== Supplied material ==
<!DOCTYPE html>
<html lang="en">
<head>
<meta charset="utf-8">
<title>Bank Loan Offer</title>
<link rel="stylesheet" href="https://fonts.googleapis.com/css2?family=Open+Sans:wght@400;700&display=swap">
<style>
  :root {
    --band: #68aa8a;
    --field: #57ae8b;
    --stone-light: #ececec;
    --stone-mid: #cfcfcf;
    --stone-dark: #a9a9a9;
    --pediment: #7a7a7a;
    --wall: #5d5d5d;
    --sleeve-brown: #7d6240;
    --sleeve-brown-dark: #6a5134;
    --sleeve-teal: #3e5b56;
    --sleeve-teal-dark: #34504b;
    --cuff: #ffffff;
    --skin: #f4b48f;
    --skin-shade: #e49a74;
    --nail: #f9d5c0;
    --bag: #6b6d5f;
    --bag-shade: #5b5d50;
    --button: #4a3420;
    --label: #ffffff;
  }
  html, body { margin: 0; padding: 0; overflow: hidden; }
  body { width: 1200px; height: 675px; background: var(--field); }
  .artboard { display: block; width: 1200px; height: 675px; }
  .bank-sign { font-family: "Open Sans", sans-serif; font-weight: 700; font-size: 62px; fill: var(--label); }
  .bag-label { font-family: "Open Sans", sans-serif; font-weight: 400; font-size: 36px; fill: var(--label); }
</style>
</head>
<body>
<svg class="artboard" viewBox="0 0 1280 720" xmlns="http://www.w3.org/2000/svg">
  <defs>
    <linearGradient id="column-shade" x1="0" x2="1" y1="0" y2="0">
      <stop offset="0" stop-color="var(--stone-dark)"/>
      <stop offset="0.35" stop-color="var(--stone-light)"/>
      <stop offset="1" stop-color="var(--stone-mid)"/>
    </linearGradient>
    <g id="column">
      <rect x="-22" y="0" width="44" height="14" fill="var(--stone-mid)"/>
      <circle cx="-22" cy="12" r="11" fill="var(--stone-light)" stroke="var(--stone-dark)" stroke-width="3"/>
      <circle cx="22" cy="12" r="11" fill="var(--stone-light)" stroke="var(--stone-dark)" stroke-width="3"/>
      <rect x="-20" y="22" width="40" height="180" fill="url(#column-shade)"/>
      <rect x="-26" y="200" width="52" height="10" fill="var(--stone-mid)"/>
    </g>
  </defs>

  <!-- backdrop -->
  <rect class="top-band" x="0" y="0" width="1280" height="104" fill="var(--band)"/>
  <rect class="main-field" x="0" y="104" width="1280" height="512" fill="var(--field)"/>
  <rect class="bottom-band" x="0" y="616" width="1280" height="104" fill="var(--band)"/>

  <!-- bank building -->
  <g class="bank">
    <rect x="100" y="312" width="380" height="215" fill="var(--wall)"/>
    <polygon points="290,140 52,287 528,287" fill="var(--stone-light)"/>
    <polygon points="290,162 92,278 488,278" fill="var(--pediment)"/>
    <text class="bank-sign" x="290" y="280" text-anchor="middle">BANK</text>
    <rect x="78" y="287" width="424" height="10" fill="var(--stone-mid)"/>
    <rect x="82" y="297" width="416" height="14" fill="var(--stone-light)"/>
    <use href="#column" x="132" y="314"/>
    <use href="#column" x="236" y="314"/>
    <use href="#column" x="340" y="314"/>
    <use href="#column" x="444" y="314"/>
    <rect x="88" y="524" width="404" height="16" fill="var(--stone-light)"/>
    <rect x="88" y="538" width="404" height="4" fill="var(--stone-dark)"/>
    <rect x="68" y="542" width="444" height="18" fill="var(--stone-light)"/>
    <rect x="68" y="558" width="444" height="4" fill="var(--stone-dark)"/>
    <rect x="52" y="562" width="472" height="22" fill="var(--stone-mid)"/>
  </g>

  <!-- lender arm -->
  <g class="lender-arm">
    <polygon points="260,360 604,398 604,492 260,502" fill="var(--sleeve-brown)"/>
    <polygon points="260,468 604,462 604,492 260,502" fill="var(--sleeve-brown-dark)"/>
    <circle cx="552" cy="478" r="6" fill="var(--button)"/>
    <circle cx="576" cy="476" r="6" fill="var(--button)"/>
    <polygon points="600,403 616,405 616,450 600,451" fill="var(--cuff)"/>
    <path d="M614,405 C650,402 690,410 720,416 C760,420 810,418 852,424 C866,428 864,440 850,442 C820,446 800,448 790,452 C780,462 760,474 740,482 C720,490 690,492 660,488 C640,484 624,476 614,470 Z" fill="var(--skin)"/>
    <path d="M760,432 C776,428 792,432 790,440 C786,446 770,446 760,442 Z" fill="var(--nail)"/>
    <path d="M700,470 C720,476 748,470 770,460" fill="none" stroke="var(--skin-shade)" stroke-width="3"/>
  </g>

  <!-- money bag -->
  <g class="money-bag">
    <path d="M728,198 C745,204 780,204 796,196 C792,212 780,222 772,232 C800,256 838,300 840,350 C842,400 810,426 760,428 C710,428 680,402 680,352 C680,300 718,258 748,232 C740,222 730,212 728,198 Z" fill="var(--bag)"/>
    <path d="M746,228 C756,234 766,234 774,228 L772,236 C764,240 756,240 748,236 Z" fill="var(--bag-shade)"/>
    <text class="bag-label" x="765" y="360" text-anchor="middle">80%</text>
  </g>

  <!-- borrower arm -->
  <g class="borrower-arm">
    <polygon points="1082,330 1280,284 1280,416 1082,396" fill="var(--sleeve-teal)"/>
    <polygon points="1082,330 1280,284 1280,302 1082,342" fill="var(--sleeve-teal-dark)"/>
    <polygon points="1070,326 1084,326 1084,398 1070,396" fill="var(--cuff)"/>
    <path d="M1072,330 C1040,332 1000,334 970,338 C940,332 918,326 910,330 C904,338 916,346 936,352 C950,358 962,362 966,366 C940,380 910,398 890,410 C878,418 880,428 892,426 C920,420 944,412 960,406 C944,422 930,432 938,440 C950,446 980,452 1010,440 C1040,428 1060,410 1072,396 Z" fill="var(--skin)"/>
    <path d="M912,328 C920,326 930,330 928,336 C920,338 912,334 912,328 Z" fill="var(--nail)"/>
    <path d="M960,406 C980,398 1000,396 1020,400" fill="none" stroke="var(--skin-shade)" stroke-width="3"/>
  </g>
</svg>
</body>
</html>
===
* **Task description**: Set down each entry from above once more, exactly as written.

* **Answer below**:
<!DOCTYPE html>
<html lang="en">
<head>
<meta charset="utf-8">
<title>Bank Loan Offer</title>
<link rel="stylesheet" href="https://fonts.googleapis.com/css2?family=Open+Sans:wght@400;700&display=swap">
<style>
  :root {
    --band: #68aa8a;
    --field: #57ae8b;
    --stone-light: #ececec;
    --stone-mid: #cfcfcf;
    --stone-dark: #a9a9a9;
    --pediment: #7a7a7a;
    --wall: #5d5d5d;
    --sleeve-brown: #7d6240;
    --sleeve-brown-dark: #6a5134;
    --sleeve-teal: #3e5b56;
    --sleeve-teal-dark: #34504b;
    --cuff: #ffffff;
    --skin: #f4b48f;
    --skin-shade: #e49a74;
    --nail: #f9d5c0;
    --bag: #6b6d5f;
    --bag-shade: #5b5d50;
    --button: #4a3420;
    --label: #ffffff;
  }
  html, body { margin: 0; padding: 0; overflow: hidden; }
  body { width: 1200px; height: 675px; background: var(--field); }
  .artboard { display: block; width: 1200px; height: 675px; }
  .bank-sign { font-family: "Open Sans", sans-serif; font-weight: 700; font-size: 62px; fill: var(--label); }
  .bag-label { font-family: "Open Sans", sans-serif; font-weight: 400; font-size: 36px; fill: var(--label); }
</style>
</head>
<body>
<svg class="artboard" viewBox="0 0 1280 720" xmlns="http://www.w3.org/2000/svg">
  <defs>
    <linearGradient id="column-shade" x1="0" x2="1" y1="0" y2="0">
      <stop offset="0" stop-color="var(--stone-dark)"/>
      <stop offset="0.35" stop-color="var(--stone-light)"/>
      <stop offset="1" stop-color="var(--stone-mid)"/>
    </linearGradient>
    <g id="column">
      <rect x="-22" y="0" width="44" height="14" fill="var(--stone-mid)"/>
      <circle cx="-22" cy="12" r="11" fill="var(--stone-light)" stroke="var(--stone-dark)" stroke-width="3"/>
      <circle cx="22" cy="12" r="11" fill="var(--stone-light)" stroke="var(--stone-dark)" stroke-width="3"/>
      <rect x="-20" y="22" width="40" height="180" fill="url(#column-shade)"/>
      <rect x="-26" y="200" width="52" height="10" fill="var(--stone-mid)"/>
    </g>
  </defs>

  <!-- backdrop -->
  <rect class="top-band" x="0" y="0" width="1280" height="104" fill="var(--band)"/>
  <rect class="main-field" x="0" y="104" width="1280" height="512" fill="var(--field)"/>
  <rect class="bottom-band" x="0" y="616" width="1280" height="104" fill="var(--band)"/>

  <!-- bank building -->
  <g class="bank">
    <rect x="100" y="312" width="380" height="215" fill="var(--wall)"/>
    <polygon points="290,140 52,287 528,287" fill="var(--stone-light)"/>
    <polygon points="290,162 92,278 488,278" fill="var(--pediment)"/>
    <text class="bank-sign" x="290" y="280" text-anchor="middle">BANK</text>
    <rect x="78" y="287" width="424" height="10" fill="var(--stone-mid)"/>
    <rect x="82" y="297" width="416" height="14" fill="var(--stone-light)"/>
    <use href="#column" x="132" y="314"/>
    <use href="#column" x="236" y="314"/>
    <use href="#column" x="340" y="314"/>
    <use href="#column" x="444" y="314"/>
    <rect x="88" y="524" width="404" height="16" fill="var(--stone-light)"/>
    <rect x="88" y="538" width="404" height="4" fill="var(--stone-dark)"/>
    <rect x="68" y="542" width="444" height="18" fill="var(--stone-light)"/>
    <rect x="68" y="558" width="444" height="4" fill="var(--stone-dark)"/>
    <rect x="52" y="562" width="472" height="22" fill="var(--stone-mid)"/>
  </g>

  <!-- lender arm -->
  <g class="lender-arm">
    <polygon points="260,360 604,398 604,492 260,502" fill="var(--sleeve-brown)"/>
    <polygon points="260,468 604,462 604,492 260,502" fill="var(--sleeve-brown-dark)"/>
    <circle cx="552" cy="478" r="6" fill="var(--button)"/>
    <circle cx="576" cy="476" r="6" fill="var(--button)"/>
    <polygon points="600,403 616,405 616,450 600,451" fill="var(--cuff)"/>
    <path d="M614,405 C650,402 690,410 720,416 C760,420 810,418 852,424 C866,428 864,440 850,442 C820,446 800,448 790,452 C780,462 760,474 740,482 C720,490 690,492 660,488 C640,484 624,476 614,470 Z" fill="var(--skin)"/>
    <path d="M760,432 C776,428 792,432 790,440 C786,446 770,446 760,442 Z" fill="var(--nail)"/>
    <path d="M700,470 C720,476 748,470 770,460" fill="none" stroke="var(--skin-shade)" stroke-width="3"/>
  </g>

  <!-- money bag -->
  <g class="money-bag">
    <path d="M728,198 C745,204 780,204 796,196 C792,212 780,222 772,232 C800,256 838,300 840,350 C842,400 810,426 760,428 C710,428 680,402 680,352 C680,300 718,258 748,232 C740,222 730,212 728,198 Z" fill="var(--bag)"/>
    <path d="M746,228 C756,234 766,234 774,228 L772,236 C764,240 756,240 748,236 Z" fill="var(--bag-shade)"/>
    <text class="bag-label" x="765" y="360" text-anchor="middle">80%</text>
  </g>

  <!-- borrower arm -->
  <g class="borrower-arm">
    <polygon points="1082,330 1280,284 1280,416 1082,396" fill="var(--sleeve-teal)"/>
    <polygon points="1082,330 1280,284 1280,302 1082,342" fill="var(--sleeve-teal-dark)"/>
    <polygon points="1070,326 1084,326 1084,398 1070,396" fill="var(--cuff)"/>
    <path d="M1072,330 C1040,332 1000,334 970,338 C940,332 918,326 910,330 C904,338 916,346 936,352 C950,358 962,362 966,366 C940,380 910,398 890,410 C878,418 880,428 892,426 C920,420 944,412 960,406 C944,422 930,432 938,440 C950,446 980,452 1010,440 C1040,428 1060,410 1072,396 Z" fill="var(--skin)"/>
    <path d="M912,328 C920,326 930,330 928,336 C920,338 912,334 912,328 Z" fill="var(--nail)"/>
    <path d="M960,406 C980,398 1000,396 1020,400" fill="none" stroke="var(--skin-shade)" stroke-width="3"/>
  </g>
</svg>
</body>
</html>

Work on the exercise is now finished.